On the basis of the records below, report how many lines contain the word "colors". Nothing else should be given.

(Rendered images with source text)
----

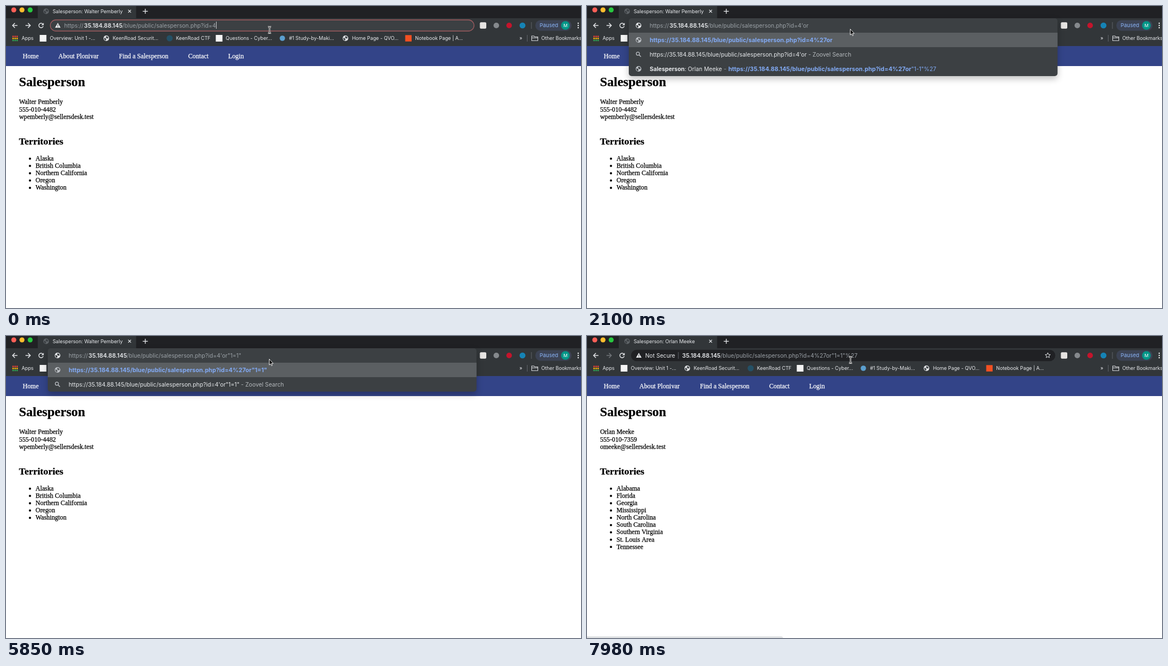
Recreate the animation shown at these times as an HTML page with a canvas. Size 1032 by 543 pixels, loop 8 s.

```html
<!DOCTYPE html>
<html lang="en">
<head>
<meta charset="utf-8">
<title>Salesperson lookup</title>
<style>
  html, body { margin: 0; width: 100%; height: 100%; overflow: hidden; background: #fff; }
  canvas { display: block; width: 1032px; height: 543px; }
</style>
</head>
<body>
<canvas id="stage"></canvas>
<script>
const W = 1032, H = 543, LOOP = 8000;
const canvas = document.getElementById('stage');
const ctx = canvas.getContext('2d');
const ratio = window.devicePixelRatio || 1;
canvas.width = W * ratio;
canvas.height = H * ratio;

const SANS = 'Inter, Roboto, sans-serif';
const SERIF = '"Liberation Serif", "Times New Roman", serif';
const BAR = '#323639', DARK = '#202124', FIELD = '#3c4043', PICKED = '#5b5f62';
const LIGHT = '#e8eaed', GREY = '#9aa0a6', ICON = '#bdc1c6', BLUE = '#82aaf4';
const HOST = '35.184.88.145', PATH = '/blue/public/salesperson.php?id=4';
const URL_TEXT = 'https://' + HOST + PATH;

// time at which the text after the id is complete
const TYPED = [[900, "'"], [1350, "'o"], [1650, "'or"], [2400, "'or\""], [3300, "'or\"1"],
  [3750, "'or\"1="], [4050, "'or\"1=1"], [5400, "'or\"1=1\""], [6000, "'or\"1=1\"'"]];
const CARET_OFF = [[450, 900], [2100, 2400], [2850, 3300], [4650, 5100], [5850, 6000], [6450, 7050]];
const POPUP = 900, SUBMIT = 7350, COMMIT = 7830, LOADED = 7980;

const PEOPLE = [
  { name: 'Walter Pemberly', phone: '555-010-4482', mail: 'wpemberly@sellersdesk.test',
    areas: ['Alaska', 'British Columbia', 'Northern California', 'Oregon', 'Washington'] },
  { name: 'Orlan Meeke', phone: '555-010-7359', mail: 'omeeke@sellersdesk.test',
    areas: ['Alabama', 'Florida', 'Georgia', 'Mississippi', 'North Carolina', 'South Carolina',
      'Southern Virginia', 'St. Louis Area', 'Tennessee'] }
];

function text(str, x, y, size, color, weight = 400, family = SANS) {
  ctx.font = `${weight} ${size}px ${family}`;
  ctx.fillStyle = color;
  ctx.fillText(str, x, y);
  return x + ctx.measureText(str).width;
}

// serif text with slightly heavier strokes
function serif(str, x, y, size = 11.7, color = '#000', weight = 400) {
  text(str, x, y, size, color, weight, SERIF);
  ctx.strokeStyle = color;
  ctx.lineWidth = .25;
  ctx.strokeText(str, x, y);
}

function rect(x, y, w, h, color, r = 0) {
  ctx.fillStyle = color;
  ctx.beginPath();
  ctx.roundRect(x, y, w, h, r);
  ctx.fill();
}

function disc(x, y, r, color) {
  ctx.fillStyle = color;
  ctx.beginPath();
  ctx.arc(x, y, r, 0, Math.PI * 2);
  ctx.fill();
}

function arc(x, y, r, from, to, color, width, back = false) {
  ctx.strokeStyle = color;
  ctx.lineWidth = width;
  ctx.beginPath();
  ctx.arc(x, y, r, from, to, back);
  ctx.stroke();
}

function line(points, color, width = 1, close = false) {
  ctx.strokeStyle = color;
  ctx.lineWidth = width;
  ctx.beginPath();
  points.forEach(([x, y]) => ctx.lineTo(x, y));
  if (close) ctx.closePath();
  ctx.stroke();
}

function poly(points, color) {
  ctx.fillStyle = color;
  ctx.beginPath();
  points.forEach(([x, y]) => ctx.lineTo(x, y));
  ctx.fill();
}

function cross(x, y, r, color, width) {
  line([[x - r, y - r], [x + r, y + r]], color, width);
  line([[x - r, y + r], [x + r, y - r]], color, width);
}

function globe(x, y, color, land) {
  disc(x, y, 5, color);
  poly([[x - 4, y - 1], [x - 1, y], [x, y + 2], [x - 1.3, y + 4.2], [x - 3.5, y + 2.4]], land);
  poly([[x, y - 4], [x + 3, y - 2.8], [x + 3.8, y], [x + 1, y + .6], [x - 1, y - 1.5]], land);
}

function arrow(x, y, dir, color) {
  line([[x - 4.5 * dir, y], [x + 4 * dir, y]], color, 1.4);
  line([[x, y - 4.2], [x + 4.2 * dir, y], [x, y + 4.2]], color, 1.4);
}

function warning(x, y) {
  poly([[x, y - 4.8], [x + 5, y + 4], [x - 5, y + 4]], LIGHT);
  rect(x - .5, y - 1.6, 1, 2.8, DARK);
  rect(x - .5, y + 2, 1, 1, DARK);
}

function info(x, y) {
  arc(x, y, 4.4, 0, Math.PI * 2, LIGHT, 1.1);
  rect(x - .5, y - .8, 1, 3.2, LIGHT);
  rect(x - .5, y - 2.6, 1, 1.1, LIGHT);
}

function reload(x, y) {
  arc(x, y, 4, .3, 5.5, LIGHT, 1.4);
  poly([[x + 4.7, y - 4.8], [x + 4.7, y - .4], [x + .3, y - .4]], LIGHT);
}

function star(x, y) {
  const points = Array.from({ length: 10 }, (_, i) => {
    const a = i * Math.PI / 5 - Math.PI / 2, r = i % 2 ? 2.2 : 5;
    return [x + r * Math.cos(a), y + r * Math.sin(a)];
  });
  line(points, '#d5d7da', 1, true);
}

function tabStrip(t, person) {
  rect(0, 0, W, 22, DARK);
  rect(57, -8, 176.5, 38, BAR, 6);
  ['#ff5f57', '#ffbd2e', '#28c840'].forEach((c, i) => disc(14 + i * 14.7, 7, 4.5, c));
  if (t < SUBMIT || t >= LOADED) {
    globe(72, 9.5, '#5f6468', '#3b3f43');
  } else {
    const sweep = t < 7500 ? .3 : t < 7650 ? 1 : t < COMMIT ? 1.6 : 2.4;
    arc(72, 9.5, 4.8, -Math.PI / 2, -Math.PI / 2 - sweep, '#c4c7ca', 1.4, true);
  }
  text('Salesperson: ' + person.name, 83.7, 12.7, 8.85, LIGHT);
  cross(221.8, 9.4, 2.5, LIGHT, 1.2);
  line([[245.5, 9.5], [254.5, 9.5]], LIGHT, 1.3);
  line([[250, 5], [250, 14]], LIGHT, 1.3);
}

function toolbar(t) {
  rect(0, 22, W, 50, BAR);
  arrow(16, 35, -1, LIGHT);
  arrow(39.5, 35, 1, t < COMMIT ? LIGHT : '#75797d');
  if (t >= SUBMIT && t < LOADED) cross(63, 35, 3.8, LIGHT, 1.4);
  else reload(63, 35);

  rect(850.5, 29.2, 11.5, 11.5, '#e6e4e2', 2);
  disc(880, 35, 5, '#85898d');
  disc(903, 35, 5, '#c4142c');
  disc(927, 35, 5.3, '#1583b5');
  rect(942.5, 29, 1, 12, '#5f6368');
  rect(950, 25.5, 65, 19, '#3c4354', 9.5);
  text('Paused', 957.7, 38.3, 9.5, '#8ab4f8');
  disc(1004, 35, 7.8, '#009688');
  text('M', 1000.6, 38, 8.2, '#fff');
  [-4, 0, 4].forEach(d => disc(1027, 35 + d, 1.2, LIGHT));
}

function bookmarks() {
  const colors = ['#ea4335', '#fbbc04', '#34a853'];
  for (let i = 0; i < 9; i++) {
    const row = Math.floor(i / 3);
    rect(11.5 + (i % 3) * 3.6, 53.5 + row * 3.6, 2.5, 2.5, colors[row]);
  }
  [66.5, 382.5].forEach(x => rect(x - 6, 52, 12, 12, '#f4f4f4'));
  [180, 609.3].forEach(x => globe(x, 58, '#e3e5e7', '#43484c'));
  disc(293.7, 58, 5.5, '#245066');
  disc(496, 58, 4.8, '#5b9fcf');
  rect(716.5, 52.3, 11.5, 11.5, '#f25022');
  [[28, 'Apps'], [78.7, 'Overview: Unit 1 -...'], [191.5, 'KeenRoad Securit...'], [305, 'KeenRoad CTF'],
   [394.3, 'Questions - Cyber...'], [508, '#1 Study-by-Maki...'], [621, 'Home Page - QVO...'],
   [734.3, 'Notebook Page | A...'], [921.5, '»'], [960.7, 'Other Bookmarks']]
    .forEach(([x, s]) => text(s, x, 61.2, 8.8, LIGHT));
  rect(935, 52, 1, 12, '#5f6368');
  line([[943.5, 54], [947.5, 54], [949, 55.5], [954.5, 55.5], [954.5, 62.3], [943.5, 62.3]], '#d5d7da', 1.1, true);
  line([[943.5, 57.3], [954.5, 57.3]], '#d5d7da', 1);
}

function page(person) {
  rect(0, 72, W, 36, '#334488');
  [[30, 'Home'], [94, 'About Plonivar'], [202.7, 'Find a Salesperson'], [327, 'Contact'], [398.8, 'Login']]
    .forEach(([x, s]) => serif(s, x, 94.3, 11.75, '#fff'));
  serif('Salesperson', 23.3, 144.4, 23.5, '#000', 700);
  [person.name, person.phone, person.mail].forEach((s, i) => serif(s, 23.4, 176.4 + i * 13.1));
  serif('Territories', 23.3, 249, 17.4, '#000', 700);
  person.areas.forEach((s, i) => {
    const y = 277.8 + i * 13.1;
    disc(43, y - 3.3, 2, '#000');
    serif(s, 53, y);
  });
}

// address with a bright host; returns the right end
function address(x, tail, scheme) {
  const y = 38.6;
  if (scheme) {
    text('https://', x, y, 10.2, GREY);
    x += 35.7;
  }
  text(HOST, x, y, 10.4, LIGHT, 600);
  return text(PATH + tail, x + 68.7, y, 10.2, GREY);
}

function caret(t, x) {
  if (!CARET_OFF.some(([a, b]) => t >= a && t < b)) rect(Math.round(x), 28, 1, 13, '#c4c7ca');
}

function suggestions(typed) {
  globe(92.5, 61, ICON, PICKED);
  text(URL_TEXT + typed.replace(/'/g, '%27'), 112.4, 64.7, 10.62, BLUE, 700);
  arc(91.3, 85.8, 2.9, 0, Math.PI * 2, ICON, 1.2);
  line([[93.5, 88], [96.8, 91.3]], ICON, 1.4);
  const x = text(URL_TEXT + typed, 112.4, 90.7, 10.25, LIGHT);
  text(' - Zoovel Search', x, 90.7, 10.25, '#b4b8bc');
}

function history(t, typed) {
  const y = 116.7;
  globe(92.5, 113, ICON, FIELD);
  let x = text('Salesperson', 112.5, y, 10.3, LIGHT, 700);
  text(': ' + PEOPLE[1].name, x, y, 10.2, LIGHT);
  text('-', 245.5, y, 10.2, GREY);
  x = 253.7;
  const run = (s, bold) => { x = text(s, x, y, bold ? 10.62 : 10.25, BLUE, bold ? 700 : 400); };
  const rest = '"1-1"%27';
  if (t < 2400) {
    const hit = typed.slice(1);
    run(URL_TEXT + '%27' + hit, true);
    run('or'.slice(hit.length) + rest, false);
  } else {
    // only whole words match once a quote is typed
    (URL_TEXT + '%27or').split(/(\W+)/).forEach(s => run(s, /\w/.test(s)));
    run(rest, false);
  }
}

function popup(t, typed) {
  const bottom = t < 3750 ? 126 : 100;
  ctx.save();
  ctx.shadowColor = 'rgba(0,0,0,.25)';
  ctx.shadowBlur = 12 * ratio;
  ctx.shadowOffsetY = 5 * ratio;
  rect(75, 22, 769.5, bottom - 22, FIELD, 5);
  ctx.restore();
  rect(75, 48, 769.5, 26, PICKED);
  globe(92.5, 35, LIGHT, FIELD);
  caret(t, address(112.4, typed, true) + .4);
  suggestions(typed);
  if (t < 3750) history(t, typed);
}

function omnibox(t) {
  const editing = t < POPUP;
  rect(79, 24.7, 761.5, 20.6, editing ? FIELD : DARK, 10.3);
  if (editing) {
    ctx.strokeStyle = '#9c5a5e';
    ctx.lineWidth = 1.3;
    ctx.beginPath();
    ctx.roundRect(79.5, 25, 760.5, 20, 10);
    ctx.stroke();
    warning(93, 35);
    caret(t, address(104.4, '', true) + .4);
    return;
  }
  star(827, 35);
  const tail = '%27or"1=1"%27';
  if (t < COMMIT) {
    info(93, 35);
    address(104.6, tail);
  } else if (t < LOADED) {
    warning(93, 35);
    address(115.6, tail);
  } else {
    warning(93, 35);
    text('Not Secure', 104.4, 38.6, 10.2, LIGHT);
    rect(163.5, 29, 1, 12, '#5f6368');
    address(170.8, tail);
  }
}

function pointer(t) {
  if (t >= 750 && t < SUBMIT) {
    const shape = [[472.5, 41.5], [472.5, 52], [474.9, 49.8], [476.5, 53.5], [478, 52.8], [476.5, 49.3], [479.6, 49.3]];
    poly(shape, '#000');
    line(shape, '#fff', .9, true);
    return;
  }
  [['#e4e4e4', 2.6], ['#1a1a1a', .9]].forEach(([c, w]) => {
    line([[473, 38.5], [473, 47.5]], c, w);
    line([[470, 37.3], [471.6, 37.3], [473, 38.6], [474.4, 37.3], [476, 37.3]], c, w);
    line([[470, 48.7], [471.6, 48.7], [473, 47.4], [474.4, 48.7], [476, 48.7]], c, w);
  });
}

function draw(t) {
  ctx.setTransform(ratio, 0, 0, ratio, 0, 0);
  rect(0, 0, W, H, '#fff');
  const person = PEOPLE[t < LOADED ? 0 : 1];
  let typed = '';
  for (const [at, s] of TYPED) if (t >= at) typed = s;

  page(person);
  tabStrip(t, person);
  toolbar(t);
  bookmarks();
  omnibox(t);
  if (t >= POPUP && t < SUBMIT) popup(t, typed);
  if (t >= SUBMIT && t < 7500) {
    ctx.globalAlpha = .13;
    suggestions(typed);
    ctx.globalAlpha = 1;
  }
  if (t >= 7500) rect(-6, 540, 358, 12, '#dfe1e3', 4);
  pointer(t);
}

const start = performance.now();
function tick() {
  draw((performance.now() - start) % LOOP);
  requestAnimationFrame(tick);
}
tick();
</script>
</body>
</html>
```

----

Expected answer: 2